Indirect Inputs Related to a “Meal” do not constitute Employee Benefits and are Deductible
1 February 2023
Dear friends and colleagues,
The Supreme Court rejected the state’s appeal and fully adopted the judgment of the Honorable Judge Shmuel Bornstein of the Center-Lod District Court in this matter.
Regulation 15A of the Value Added Tax Regulations, 1976, stipulates that input tax that employers have incurred due to their employees, cannot be deducted by the employer unless it was proven to the VAT director that the input was sold or provided as a service to the employee, and the sale or provision of the service is included in the dealer’s periodic report as taxable transaction. This regulation further provides that an input due to an employee is: an asset or a service, such as a meal, housing, gift, or entertainment, intended for the enjoyment, benefit, and welfare of the employee or his or her family member.
The District Court discussed whether the term “meal” includes only the direct inputs related to the meal (such as raw materials, kitchen equipment, dining room equipment, etc.) or also the actual kitchens and dining rooms.
Factually, the court determined that the appellant (Amdocs) did not prove its claim that it was not possible to rent the entire building without renting the actual dining rooms and kitchens. In addition, the court ruled that the appellant did not prove that the dining rooms were used for the employer’s benefit (such as holding conferences and the like).
Despite this, the court ruled that the term “meal” should only include inputs that are distinctly and exclusively related to the meal. “Thus, the raw materials and the work… the equipment and the furniture, are inputs due to the employee, and no input tax should be deducted for them. On the other hand, the relative inputs related to the place assigned by the employer, from within the factory or office building, for the preparation and consumption of the meal, i.e. the relative part of the rent, electricity, water, property tax, and management fees, there is no reason to consider them as inputs due to the employee”, and it is allowed to deduct them.
The court also noted that it is allowed to deduct inputs related to additional areas located at the workplace and not used for work purposes, such as rest areas or a gym.
The state appealed this ruling to the Supreme Court. The court advised the state to withdraw its appeal. Since the state refused and insisted on receiving a verdict, the Supreme Court fully adopted the ruling of the District Court and stated:
“At this point and after re-considering the matter, we have no choice but to adopt the District Court ruling. Our ruling is based on the interpretation of the regulation before us, and we do not take any position regarding the possibility of changing the legal situation by amending it insofar as the appellant seeks to promote a change in this direction.”

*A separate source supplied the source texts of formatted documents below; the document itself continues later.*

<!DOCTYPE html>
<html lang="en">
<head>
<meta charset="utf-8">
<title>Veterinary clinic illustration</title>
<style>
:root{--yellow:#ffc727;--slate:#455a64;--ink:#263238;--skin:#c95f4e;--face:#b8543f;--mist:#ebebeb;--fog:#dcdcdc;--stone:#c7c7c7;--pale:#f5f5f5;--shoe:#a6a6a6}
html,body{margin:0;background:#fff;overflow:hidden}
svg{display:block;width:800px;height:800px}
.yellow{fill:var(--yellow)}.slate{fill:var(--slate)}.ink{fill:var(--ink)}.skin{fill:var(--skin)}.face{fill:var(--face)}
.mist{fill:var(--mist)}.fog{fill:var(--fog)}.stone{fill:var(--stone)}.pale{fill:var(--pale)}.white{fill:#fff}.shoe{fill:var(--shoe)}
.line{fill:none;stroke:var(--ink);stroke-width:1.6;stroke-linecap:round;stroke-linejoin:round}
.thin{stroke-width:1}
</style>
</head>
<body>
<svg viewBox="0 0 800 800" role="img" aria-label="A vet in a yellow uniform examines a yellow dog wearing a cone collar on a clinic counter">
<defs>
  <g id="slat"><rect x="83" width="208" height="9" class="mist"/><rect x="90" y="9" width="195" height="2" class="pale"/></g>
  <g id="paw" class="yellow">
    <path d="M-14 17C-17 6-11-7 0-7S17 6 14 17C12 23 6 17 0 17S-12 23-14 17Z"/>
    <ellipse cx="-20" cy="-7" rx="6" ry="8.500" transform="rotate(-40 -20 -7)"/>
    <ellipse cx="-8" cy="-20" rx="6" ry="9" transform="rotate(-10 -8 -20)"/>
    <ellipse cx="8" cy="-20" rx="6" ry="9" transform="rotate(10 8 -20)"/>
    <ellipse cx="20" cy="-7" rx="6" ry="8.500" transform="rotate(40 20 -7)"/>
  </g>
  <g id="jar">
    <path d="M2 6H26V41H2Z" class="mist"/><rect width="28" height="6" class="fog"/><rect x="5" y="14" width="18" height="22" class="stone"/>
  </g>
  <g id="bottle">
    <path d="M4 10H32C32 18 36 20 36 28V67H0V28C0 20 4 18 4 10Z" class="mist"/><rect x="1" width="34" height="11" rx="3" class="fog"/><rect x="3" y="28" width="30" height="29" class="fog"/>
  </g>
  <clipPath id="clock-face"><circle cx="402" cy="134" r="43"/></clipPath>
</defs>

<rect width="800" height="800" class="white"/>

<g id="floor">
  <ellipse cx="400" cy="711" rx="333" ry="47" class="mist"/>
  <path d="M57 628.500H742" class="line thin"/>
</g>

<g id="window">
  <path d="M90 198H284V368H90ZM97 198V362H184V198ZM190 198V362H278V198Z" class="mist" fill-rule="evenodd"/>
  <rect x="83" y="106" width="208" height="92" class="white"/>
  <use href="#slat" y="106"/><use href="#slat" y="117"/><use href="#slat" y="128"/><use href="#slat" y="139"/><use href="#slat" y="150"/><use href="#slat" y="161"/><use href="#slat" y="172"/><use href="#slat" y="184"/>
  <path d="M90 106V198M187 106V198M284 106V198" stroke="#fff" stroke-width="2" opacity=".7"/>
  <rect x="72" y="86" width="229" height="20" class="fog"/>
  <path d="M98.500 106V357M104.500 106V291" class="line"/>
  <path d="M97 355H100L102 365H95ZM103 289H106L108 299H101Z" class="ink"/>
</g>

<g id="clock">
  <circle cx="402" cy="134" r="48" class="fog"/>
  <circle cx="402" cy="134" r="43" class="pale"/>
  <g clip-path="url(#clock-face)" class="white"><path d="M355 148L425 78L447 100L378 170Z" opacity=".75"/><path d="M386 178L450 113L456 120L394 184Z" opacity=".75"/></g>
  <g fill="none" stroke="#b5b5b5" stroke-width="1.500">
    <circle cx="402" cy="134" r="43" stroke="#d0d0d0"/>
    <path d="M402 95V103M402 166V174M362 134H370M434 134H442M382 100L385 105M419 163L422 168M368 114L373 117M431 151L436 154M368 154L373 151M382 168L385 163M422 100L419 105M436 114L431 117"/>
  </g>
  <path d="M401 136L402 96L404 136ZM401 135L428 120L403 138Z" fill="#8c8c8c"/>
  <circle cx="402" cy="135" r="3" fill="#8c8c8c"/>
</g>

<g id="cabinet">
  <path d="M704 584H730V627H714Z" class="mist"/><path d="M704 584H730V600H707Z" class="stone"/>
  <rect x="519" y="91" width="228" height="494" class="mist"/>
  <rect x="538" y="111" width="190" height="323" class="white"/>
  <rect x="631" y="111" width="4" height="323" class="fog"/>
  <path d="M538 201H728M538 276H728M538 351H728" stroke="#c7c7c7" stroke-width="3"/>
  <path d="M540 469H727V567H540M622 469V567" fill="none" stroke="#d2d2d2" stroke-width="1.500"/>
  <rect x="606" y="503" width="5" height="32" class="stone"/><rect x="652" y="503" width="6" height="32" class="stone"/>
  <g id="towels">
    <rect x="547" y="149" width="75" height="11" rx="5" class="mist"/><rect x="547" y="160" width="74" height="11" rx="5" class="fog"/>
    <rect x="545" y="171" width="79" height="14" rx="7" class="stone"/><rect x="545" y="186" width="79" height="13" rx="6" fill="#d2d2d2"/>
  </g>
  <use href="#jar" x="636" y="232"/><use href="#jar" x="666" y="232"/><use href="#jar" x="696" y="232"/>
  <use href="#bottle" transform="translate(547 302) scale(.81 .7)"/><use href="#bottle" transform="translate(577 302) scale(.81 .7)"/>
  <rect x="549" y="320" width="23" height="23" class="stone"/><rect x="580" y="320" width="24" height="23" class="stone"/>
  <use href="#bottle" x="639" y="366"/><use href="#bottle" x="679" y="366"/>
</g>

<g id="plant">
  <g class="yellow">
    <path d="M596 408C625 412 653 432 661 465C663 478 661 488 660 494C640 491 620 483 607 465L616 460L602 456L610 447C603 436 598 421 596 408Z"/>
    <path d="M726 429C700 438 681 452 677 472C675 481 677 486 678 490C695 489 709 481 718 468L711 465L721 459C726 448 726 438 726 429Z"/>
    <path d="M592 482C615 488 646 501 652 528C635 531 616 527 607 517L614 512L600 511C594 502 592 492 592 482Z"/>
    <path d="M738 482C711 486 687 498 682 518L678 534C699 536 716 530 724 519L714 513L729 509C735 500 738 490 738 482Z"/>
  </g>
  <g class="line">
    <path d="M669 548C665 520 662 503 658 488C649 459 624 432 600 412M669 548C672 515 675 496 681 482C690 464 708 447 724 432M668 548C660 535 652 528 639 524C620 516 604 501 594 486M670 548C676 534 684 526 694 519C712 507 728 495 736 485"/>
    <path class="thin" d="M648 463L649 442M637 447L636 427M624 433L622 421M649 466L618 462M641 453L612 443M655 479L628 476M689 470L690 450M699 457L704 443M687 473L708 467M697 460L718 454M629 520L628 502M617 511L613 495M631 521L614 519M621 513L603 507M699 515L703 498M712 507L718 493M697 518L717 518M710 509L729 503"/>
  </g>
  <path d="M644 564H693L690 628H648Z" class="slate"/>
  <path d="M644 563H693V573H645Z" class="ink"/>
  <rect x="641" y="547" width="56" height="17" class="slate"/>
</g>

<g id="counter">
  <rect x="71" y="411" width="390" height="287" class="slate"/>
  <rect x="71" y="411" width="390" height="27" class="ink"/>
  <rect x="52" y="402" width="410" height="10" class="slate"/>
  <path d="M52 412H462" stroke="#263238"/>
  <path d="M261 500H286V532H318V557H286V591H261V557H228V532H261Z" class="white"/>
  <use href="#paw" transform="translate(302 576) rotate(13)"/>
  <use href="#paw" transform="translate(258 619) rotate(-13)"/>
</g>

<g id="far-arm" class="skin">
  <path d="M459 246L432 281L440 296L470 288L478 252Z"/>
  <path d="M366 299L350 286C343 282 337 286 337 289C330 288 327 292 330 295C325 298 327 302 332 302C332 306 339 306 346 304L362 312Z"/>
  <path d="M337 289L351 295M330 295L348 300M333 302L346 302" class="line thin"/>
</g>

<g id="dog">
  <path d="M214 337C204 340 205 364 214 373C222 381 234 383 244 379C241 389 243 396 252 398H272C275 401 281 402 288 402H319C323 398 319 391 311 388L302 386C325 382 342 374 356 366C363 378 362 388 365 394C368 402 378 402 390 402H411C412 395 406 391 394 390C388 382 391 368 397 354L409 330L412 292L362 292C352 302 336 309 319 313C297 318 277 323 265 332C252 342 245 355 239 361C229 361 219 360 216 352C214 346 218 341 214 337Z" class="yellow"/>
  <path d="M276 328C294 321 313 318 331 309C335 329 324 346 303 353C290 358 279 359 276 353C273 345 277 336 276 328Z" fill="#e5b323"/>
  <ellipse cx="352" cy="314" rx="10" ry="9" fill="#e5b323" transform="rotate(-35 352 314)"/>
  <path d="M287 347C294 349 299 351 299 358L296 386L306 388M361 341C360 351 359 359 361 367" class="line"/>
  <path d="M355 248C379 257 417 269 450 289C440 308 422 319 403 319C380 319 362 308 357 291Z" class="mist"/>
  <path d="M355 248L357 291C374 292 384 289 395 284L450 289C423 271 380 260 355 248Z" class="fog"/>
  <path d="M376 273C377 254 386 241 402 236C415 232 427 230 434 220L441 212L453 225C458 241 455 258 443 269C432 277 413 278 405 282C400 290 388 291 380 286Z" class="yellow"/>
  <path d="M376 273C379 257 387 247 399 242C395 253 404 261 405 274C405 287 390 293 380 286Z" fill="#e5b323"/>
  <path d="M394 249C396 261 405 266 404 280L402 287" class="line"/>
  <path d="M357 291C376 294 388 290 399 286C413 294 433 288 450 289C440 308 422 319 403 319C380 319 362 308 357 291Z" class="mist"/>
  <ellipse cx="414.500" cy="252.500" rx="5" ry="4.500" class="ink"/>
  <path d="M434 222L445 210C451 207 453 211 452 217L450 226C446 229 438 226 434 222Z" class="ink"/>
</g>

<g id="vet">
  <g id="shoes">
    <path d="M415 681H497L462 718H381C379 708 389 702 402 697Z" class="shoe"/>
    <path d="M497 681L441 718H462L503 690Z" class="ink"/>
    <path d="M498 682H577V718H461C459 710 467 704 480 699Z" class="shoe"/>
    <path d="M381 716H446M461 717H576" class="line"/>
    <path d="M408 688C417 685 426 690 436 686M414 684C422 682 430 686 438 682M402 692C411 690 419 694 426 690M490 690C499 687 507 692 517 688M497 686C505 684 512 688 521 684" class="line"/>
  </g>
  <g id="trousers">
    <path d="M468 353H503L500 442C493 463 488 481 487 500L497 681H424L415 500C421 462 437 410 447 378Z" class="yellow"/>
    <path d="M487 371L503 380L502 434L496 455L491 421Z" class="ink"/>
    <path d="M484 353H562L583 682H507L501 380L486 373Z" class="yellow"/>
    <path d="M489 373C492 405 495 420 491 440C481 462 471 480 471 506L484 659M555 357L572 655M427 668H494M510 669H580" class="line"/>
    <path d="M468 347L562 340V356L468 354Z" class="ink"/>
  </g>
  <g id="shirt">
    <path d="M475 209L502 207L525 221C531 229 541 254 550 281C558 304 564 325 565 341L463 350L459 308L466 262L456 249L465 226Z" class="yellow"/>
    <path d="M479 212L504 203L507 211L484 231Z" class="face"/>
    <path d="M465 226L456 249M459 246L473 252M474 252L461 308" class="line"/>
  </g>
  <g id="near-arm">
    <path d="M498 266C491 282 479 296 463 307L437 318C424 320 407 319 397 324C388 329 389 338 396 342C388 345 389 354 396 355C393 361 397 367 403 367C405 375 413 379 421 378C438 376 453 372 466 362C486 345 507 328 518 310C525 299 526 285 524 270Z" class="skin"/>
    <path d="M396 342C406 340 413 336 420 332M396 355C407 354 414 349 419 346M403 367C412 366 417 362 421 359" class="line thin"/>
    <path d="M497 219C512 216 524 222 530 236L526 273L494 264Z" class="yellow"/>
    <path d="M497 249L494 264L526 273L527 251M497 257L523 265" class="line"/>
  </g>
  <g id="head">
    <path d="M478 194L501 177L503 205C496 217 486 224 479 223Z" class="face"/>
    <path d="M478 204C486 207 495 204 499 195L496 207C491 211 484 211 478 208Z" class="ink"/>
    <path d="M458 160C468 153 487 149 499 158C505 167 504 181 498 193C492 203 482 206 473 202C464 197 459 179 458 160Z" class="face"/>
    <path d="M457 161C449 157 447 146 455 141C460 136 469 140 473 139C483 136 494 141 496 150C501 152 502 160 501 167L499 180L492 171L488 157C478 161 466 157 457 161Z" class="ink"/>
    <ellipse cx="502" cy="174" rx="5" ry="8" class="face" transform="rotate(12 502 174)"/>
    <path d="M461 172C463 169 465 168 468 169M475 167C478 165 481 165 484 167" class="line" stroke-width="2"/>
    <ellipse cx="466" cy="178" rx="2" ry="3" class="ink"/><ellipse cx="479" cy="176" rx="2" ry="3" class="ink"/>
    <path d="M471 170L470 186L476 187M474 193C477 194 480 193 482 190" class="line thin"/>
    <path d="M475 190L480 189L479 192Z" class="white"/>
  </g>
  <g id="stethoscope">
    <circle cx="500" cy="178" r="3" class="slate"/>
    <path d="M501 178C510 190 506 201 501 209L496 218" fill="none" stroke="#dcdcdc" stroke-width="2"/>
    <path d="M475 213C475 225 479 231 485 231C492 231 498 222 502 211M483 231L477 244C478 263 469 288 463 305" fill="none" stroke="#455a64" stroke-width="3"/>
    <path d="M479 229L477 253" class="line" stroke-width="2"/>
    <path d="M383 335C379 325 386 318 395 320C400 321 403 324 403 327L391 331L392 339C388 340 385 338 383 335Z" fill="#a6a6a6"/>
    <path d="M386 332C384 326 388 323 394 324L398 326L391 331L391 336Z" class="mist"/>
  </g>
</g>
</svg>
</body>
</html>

We note that following this ruling, in our opinion, it is possible to examine in each case whether it is allowed to retroactively deduct the input tax in connection with the inputs related to the premises that the employer allocated for the benefit of employees, which and are not used by the business in a distinct manner, such as dining areas and kitchens, gyms, library and the like.
In light of the above, we recommend contacting our VAT department for legal advice if you have any doubt regarding the question of input tax deduction by the employer, whether concerning “meals” as detailed above or concerning other cases such as events for employees, employee transportation, etc.
This update cannot and should not be construed as tax advice. Such advice depends on the specific circumstances of each case.
We will be happy to assist you with any questions or clarification regarding this matter.
Herzog Fox & Neeman